**INFORMATION GIVEN**:
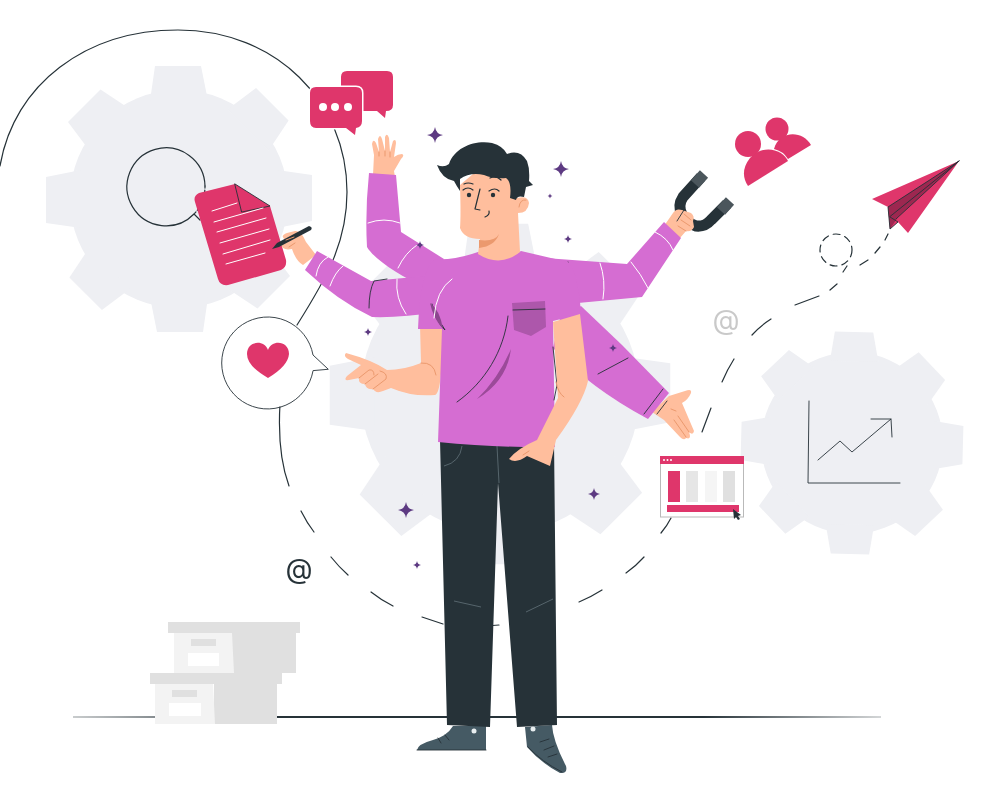
<!DOCTYPE html>
<html lang="en">
<head>
<meta charset="utf-8">
<title>Multitasking marketer</title>
<style>
:root{--paper:#fff;--mist:#eeeff3;--ink:#263238;--pink:#df366b;--shirt:#d56dd2;--shirt-dark:#ad57ab;--skin:#ffbe9d;--skin-dark:#eb996e;--star:#5d3a82;--shoe:#455a64;--box:#e0e0e0;--box-light:#f3f3f3;--grey:#c9c9c9}
html,body{margin:0;width:1000px;height:800px;overflow:hidden;background:var(--paper)}
svg{display:block}
.gear{fill:var(--mist)}
.line{fill:none;stroke:var(--ink);stroke-width:1.2;stroke-linecap:round;stroke-linejoin:round}
.fine{fill:none;stroke:var(--ink);stroke-width:.9;stroke-linecap:round}
.light{fill:none;stroke:var(--paper);stroke-width:1;stroke-linecap:round}
.shirt{fill:var(--shirt)}
.skin{fill:var(--skin)}
.crease{fill:none;stroke:var(--skin-dark);stroke-width:1;stroke-linecap:round}
.ink{fill:var(--ink)}
.pink{fill:var(--pink)}
.paper{fill:var(--paper)}
.star{fill:var(--star)}
.shoe{fill:var(--shoe)}
.box{fill:var(--box)}
.box-light{fill:var(--box-light)}
.at{font:400 28px Inter,"Open Sans",sans-serif;text-anchor:middle}
</style>
</head>
<body>
<svg width="1000" height="800" viewBox="0 0 1000 800" role="img" aria-label="A man with six arms handling marketing tasks">
<defs>
  <polygon id="tooth" points="-24,-133 22,-133 29,-98 -29,-98"/>
  <g id="gear">
    <circle r="109"/>
    <use href="#tooth"/><use href="#tooth" transform="rotate(45)"/><use href="#tooth" transform="rotate(90)"/><use href="#tooth" transform="rotate(135)"/>
    <use href="#tooth" transform="rotate(180)"/><use href="#tooth" transform="rotate(225)"/><use href="#tooth" transform="rotate(270)"/><use href="#tooth" transform="rotate(315)"/>
  </g>
  <path id="star" d="M0-8Q1-1 8 0Q1 1 0 8Q-1 1-8 0Q-1-1 0-8Z"/>
  <linearGradient id="floor-fade">
    <stop offset="0" stop-color="#263238" stop-opacity=".25"/><stop offset=".25" stop-color="#263238"/><stop offset=".78" stop-color="#263238"/><stop offset="1" stop-color="#263238" stop-opacity=".2"/>
  </linearGradient>
</defs>

<g id="gears" class="gear">
  <use href="#gear" transform="translate(179 199)"/>
  <use href="#gear" transform="translate(500 394) scale(1.28)"/>
  <use href="#gear" transform="translate(852 443) rotate(1.5) scale(.834)"/>
</g>

<g id="swirl" class="line">
  <path d="M0 166C14 84 86 30 178 30C276 30 347 102 347 192C347 243 326 279 297 325"/>
  <path d="M194 214L200 220M205 186A39 39 0 1 0 194 214"/>
  <path d="M205 186Q205 203 194 214" stroke-dasharray="2 2"/>
  <path d="M280 404C278 438 281 464 289 486M301 511Q307 523 314 532M331 557Q339 567 348 575M371 592Q381 600 393 606M422 617L443 624M486 626L499 625M579 602Q591 597 602 590M626 573Q636 566 644 557M661 533Q667 526 671 518M702 432L711 408M722 382Q727 370 734 359M752 335Q760 326 771 319M795 305L819 296M830 290L837 284M843 272L847 266M860 265L868 260M875 253L880 247M885 240L888 234"/>
  <circle cx="836" cy="250" r="16" stroke-dasharray="7 5"/>
</g>

<g id="floor">
  <rect x="73" y="716" width="808" height="2" fill="url(#floor-fade)"/>
</g>

<g id="boxes">
  <path class="box" d="M168 622H300V633H296V673H282V684H277V724H214V684H150V673H174V633H168Z"/>
  <path class="box-light" d="M174 633H232L234 673H174ZM155 684H213L215 724H155Z"/>
  <path class="box" d="M191 639H216V646H191ZM172 690H197V697H172Z"/>
  <path class="paper" d="M188 653H219V666H188ZM169 703H201V716H169Z"/>
</g>

<g id="like-bubble">
  <path class="paper" d="M312 349A46 46 0 1 0 313 371L328 369Z"/>
  <path class="fine" d="M313 371A46 46 0 1 1 313 355L328 369Z"/>
  <path class="pink" d="M268 378Q247 366 247 354C247 341 264 339 268 350C272 339 289 341 289 354Q288 366 268 378Z"/>
</g>

<g id="chat">
  <path class="pink" d="M347 71H387Q393 71 393 77V105Q393 111 386 111L385 118L377 111H347Q341 111 341 105V77Q341 71 347 71Z"/>
  <path class="pink" stroke="#fff" stroke-width="3" paint-order="stroke" d="M316 87H356Q362 87 362 93V121Q362 127 356 128L355 135L346 128H316Q310 128 310 121V93Q310 87 316 87Z"/>
  <g class="paper"><circle cx="323" cy="107" r="4"/><circle cx="335" cy="107" r="4"/><circle cx="348" cy="107" r="4"/></g>
</g>

<g id="growth-chart" class="fine">
  <path d="M809 401L808 483H900M818 460L840 441L852 452L891 419M871 419H891L892 437"/>
</g>

<g id="paper-plane">
  <polygon class="pink" points="959,161 872,199 888,207 890,229 898,222 908,233"/>
  <path d="M959 161L888 207L890 229L898 217Z" fill="#9d2750"/>
  <path class="fine" d="M959 161L888 207L890 229L898 222L890 217ZM959 161L896 219"/>
</g>

<g id="audience" class="pink">
  <circle cx="777" cy="129" r="11.5"/>
  <path d="M774 149C779 130 803 130 811 145L788 159Q783 151 774 149Z"/>
  <circle cx="748" cy="144" r="13"/>
  <path d="M748 186Q739 172 750 158C764 143 783 150 788 161Z"/>
</g>

<g id="browser-window">
  <rect x="660.5" y="457" width="83" height="60" fill="#fff" stroke="#b9b9b9"/>
  <rect class="pink" x="660" y="456" width="84" height="8"/>
  <g class="paper"><circle cx="664" cy="460" r="1"/><circle cx="667.5" cy="460" r="1"/><circle cx="671" cy="460" r="1"/></g>
  <rect class="pink" x="668" y="471" width="12" height="31"/>
  <rect x="686" y="471" width="12" height="31" fill="#e6e6e6"/>
  <rect x="705" y="471" width="12" height="31" fill="#f5f5f5"/>
  <rect class="box" x="723" y="471" width="12" height="31"/>
  <rect class="pink" x="667" y="505" width="72" height="7"/>
  <path class="ink" d="M733 509L741 515L738 516L740 519L738 520L736 517L734 519Z"/>
</g>

<text class="at" x="299" y="579" fill="#263238">@</text>
<text class="at" x="726" y="330" fill="#c9c9c9">@</text>

<g id="raised-arm">
  <path class="skin" d="M373 175L374 155L372 144Q373 138 376 143L379 152L378 139Q380 133 382 139L385 151L385 137Q387 132 389 138L390 152L393 141Q396 138 396 143L394 157Q398 154 402 154Q405 155 401 159L394 171L395 177Z"/>
  <path class="crease" d="M379 152V156M385 151V156M390 152V157"/>
  <path class="shirt" d="M369 173L396 175L401 232L444 259L424 287C400 276 374 259 367 247Q365 212 369 173Z"/>
  <path class="light" d="M368 223Q384 217 400 223M398 268Q405 253 417 245"/>
</g>

<g id="writing-arm">
  <g id="document">
    <path class="pink" d="M199 193L235 184L270 206L286 260Q287 267 281 270L228 285Q220 286 218 279L195 202Q193 196 199 193Z"/>
    <path class="fine" d="M235 184L270 206L242 212Z"/>
    <path class="light" d="M212 211L237 203M214 222L263 208M217 232L266 218M220 243L269 229M223 254L270 240M226 264L265 253"/>
  </g>
  <path class="skin" d="M316 255L303 265Q296 261 292 249Q282 251 281 244L286 240Q279 236 287 233L295 231Q301 230 306 242Z"/>
  <path class="ink" d="M272 249L277 243L309 226Q313 227 311 230L279 247Z"/>
  <path class="crease" d="M286 240L294 237M289 247L295 243"/>
  <path class="shirt" d="M317 251L371 281L426 276L440 312Q400 318 372 317Q338 301 305 270Z"/>
  <path class="light" d="M316 276Q318 262 328 257M330 286Q335 272 343 266M406 314Q395 298 397 279"/>
  <path class="fine" d="M369 308Q369 291 374 281L387 279"/>
</g>

<g id="magnet-arm">
  <path d="M701 177L683 197C675 209 684 222 696 226Q705 227 711 220L727 204" fill="none" stroke="#263238" stroke-width="11"/>
  <path d="M704 174L695 184M730 201L721 211" stroke="#4b565c" stroke-width="11"/>
  <path class="skin" d="M664 226L673 213Q676 208 682 210L691 213Q695 216 693 221L694 227Q692 232 686 231L680 238Z"/>
  <path class="crease" d="M684 214L691 220M681 220L690 226M678 226L686 231"/>
  <path class="fine" d="M677 221L684 210"/>
  <path class="shirt" d="M664 222L681 238L642 297L578 303L545 258L627 264Z"/>
  <path class="light" d="M655 232Q668 238 673 250M631 262Q641 274 648 288M600 263Q606 280 603 299"/>
  <path class="fine" d="M568 262Q570 273 567 288"/>
</g>

<g id="open-arm">
  <path class="skin" d="M652 412L669 396L685 391Q692 388 691 393Q688 400 682 403L694 431Q693 436 689 432Q692 440 686 438Q684 441 680 437L664 420Z"/>
  <path class="crease" d="M678 416L689 432M674 420L686 437M671 409L676 411"/>
  <path class="shirt" d="M581 306L622 345L669 393L648 419Q590 388 553 348L560 318Z"/>
  <path class="fine" d="M598 374L628 358M644 414L663 389M657 414L667 401"/>
</g>

<g id="legs">
  <path class="shoe" d="M453 726H486V750H417Q418 744 433 740Q447 736 453 726ZM525 727L552 725Q553 741 566 766Q568 774 560 773Q541 763 527 747Z"/>
  <path class="fine" d="M417 750H486M528 747Q542 762 562 772M438 738L441 743M445 735L449 740M540 742L549 739M544 750L554 746M548 757L557 754"/>
  <g fill="#e8eef0"><circle cx="474" cy="731" r="2.5"/><circle cx="533" cy="729" r="2.5"/></g>
  <path class="ink" d="M440 440H554L557 725L517 727L498 483L490 727L447 725Z"/>
  <path d="M444 466Q460 462 462 446M499 483L497 446M454 601L481 607M526 612L553 599" fill="none" stroke="#56656c"/>
</g>

<g id="pointing-arm">
  <path class="skin" d="M420 325L421 363Q404 370 387 370Q372 360 346 353Q343 356 348 359L361 365L347 376Q343 381 349 380L359 378Q358 384 365 384Q366 390 373 389Q376 394 383 391L391 388Q412 397 435 395Q443 392 442 325Z"/>
  <path class="crease" d="M359 378L369 370Q374 369 374 375M365 384L378 374M373 389L386 379Q388 373 380 371M421 363Q434 362 436 375"/>
</g>

<g id="torso">
  <path class="shirt" d="M478 252Q452 261 434 259Q420 272 418 329H442L438 442Q500 448 555 447L553 321L581 314Q578 270 568 262L521 251Q501 265 478 252Z"/>
  <path class="fine" d="M508 316C504 351 485 382 457 402M432 304Q436 322 445 330L442 325M553 347L557 385L554 400"/>
  <path d="M511 349Q507 381 477 399Q498 379 511 349Z" fill="#9b4a99"/>
  <path d="M430 303Q440 310 443 329Q433 318 430 303Z" fill="#8c468e"/>
  <path class="light" d="M434 318Q436 290 452 279"/>
  <path d="M512 303L545 301L546 327L531 336L514 330Z" fill="#ad57ab"/>
  <path class="fine" d="M513 310L545 309"/>
</g>

<g id="pocket-arm">
  <path class="skin" d="M553 322L580 314L588 381Q583 403 556 440L550 466L527 456Q516 464 509 459Q518 448 537 440L558 398Z"/>
  <path class="crease" d="M556 382Q558 393 564 397M523 455L529 451"/>
</g>

<g id="head">
  <path class="skin" d="M460 185Q461 216 460 228Q464 239 480 239L478 254Q500 268 520 252L518 213Q528 213 529 203Q528 195 517 198L508 175L480 168Z"/>
  <path d="M479 240Q495 242 499 234Q495 246 479 248Z" fill="#eb996e"/>
  <path class="crease" d="M519 207Q520 199 526 200"/>
  <path class="ink" d="M460 191Q456 185 454 181Q442 179 437 165Q444 168 449 164C455 147 475 140 492 143Q503 146 507 154Q520 149 527 161Q530 169 529 181L533 185L526 187L524 197Q517 195 516 200L510 198Q512 182 506 178Q494 179 484 175Q470 172 460 179Z"/>
  <g class="ink"><circle cx="469" cy="195" r="2.2"/><circle cx="493" cy="195" r="2.2"/></g>
  <path class="line" d="M463 190Q468 186 473 190M489 191Q495 187 499 191M464 184Q468 182 473 184M490 178Q496 175 501 180M480 189L475 209L480 210M485 217Q490 215 489 211"/>
</g>

<g id="sparkles" class="star">
  <use href="#star" transform="translate(435 135)"/>
  <use href="#star" transform="translate(561 169)"/>
  <use href="#star" transform="translate(550 196) scale(.3)"/>
  <use href="#star" transform="translate(568 239) scale(.5)"/>
  <use href="#star" transform="translate(420 245) scale(.5)"/>
  <use href="#star" transform="translate(368 332) scale(.5)"/>
  <use href="#star" transform="translate(613 348) scale(.5)"/>
  <use href="#star" transform="translate(406 510)"/>
  <use href="#star" transform="translate(594 494) scale(.75)"/>
  <use href="#star" transform="translate(417 565) scale(.5)"/>
</g>
</svg>
</body>
</html>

**ACTIVITY**:
Leave out the pictures and repeat the lines from the start of the material through the line with "8Q-1 1-8 0Q-1-1", inclusive.

**RESPONSE BOX**:
<!DOCTYPE html>
<html lang="en">
<head>
<meta charset="utf-8">
<title>Multitasking marketer</title>
<style>
:root{--paper:#fff;--mist:#eeeff3;--ink:#263238;--pink:#df366b;--shirt:#d56dd2;--shirt-dark:#ad57ab;--skin:#ffbe9d;--skin-dark:#eb996e;--star:#5d3a82;--shoe:#455a64;--box:#e0e0e0;--box-light:#f3f3f3;--grey:#c9c9c9}
html,body{margin:0;width:1000px;height:800px;overflow:hidden;background:var(--paper)}
svg{display:block}
.gear{fill:var(--mist)}
.line{fill:none;stroke:var(--ink);stroke-width:1.2;stroke-linecap:round;stroke-linejoin:round}
.fine{fill:none;stroke:var(--ink);stroke-width:.9;stroke-linecap:round}
.light{fill:none;stroke:var(--paper);stroke-width:1;stroke-linecap:round}
.shirt{fill:var(--shirt)}
.skin{fill:var(--skin)}
.crease{fill:none;stroke:var(--skin-dark);stroke-width:1;stroke-linecap:round}
.ink{fill:var(--ink)}
.pink{fill:var(--pink)}
.paper{fill:var(--paper)}
.star{fill:var(--star)}
.shoe{fill:var(--shoe)}
.box{fill:var(--box)}
.box-light{fill:var(--box-light)}
.at{font:400 28px Inter,"Open Sans",sans-serif;text-anchor:middle}
</style>
</head>
<body>
<svg width="1000" height="800" viewBox="0 0 1000 800" role="img" aria-label="A man with six arms handling marketing tasks">
<defs>
  <polygon id="tooth" points="-24,-133 22,-133 29,-98 -29,-98"/>
  <g id="gear">
    <circle r="109"/>
    <use href="#tooth"/><use href="#tooth" transform="rotate(45)"/><use href="#tooth" transform="rotate(90)"/><use href="#tooth" transform="rotate(135)"/>
    <use href="#tooth" transform="rotate(180)"/><use href="#tooth" transform="rotate(225)"/><use href="#tooth" transform="rotate(270)"/><use href="#tooth" transform="rotate(315)"/>
  </g>
  <path id="star" d="M0-8Q1-1 8 0Q1 1 0 8Q-1 1-8 0Q-1-1 0-8Z"/>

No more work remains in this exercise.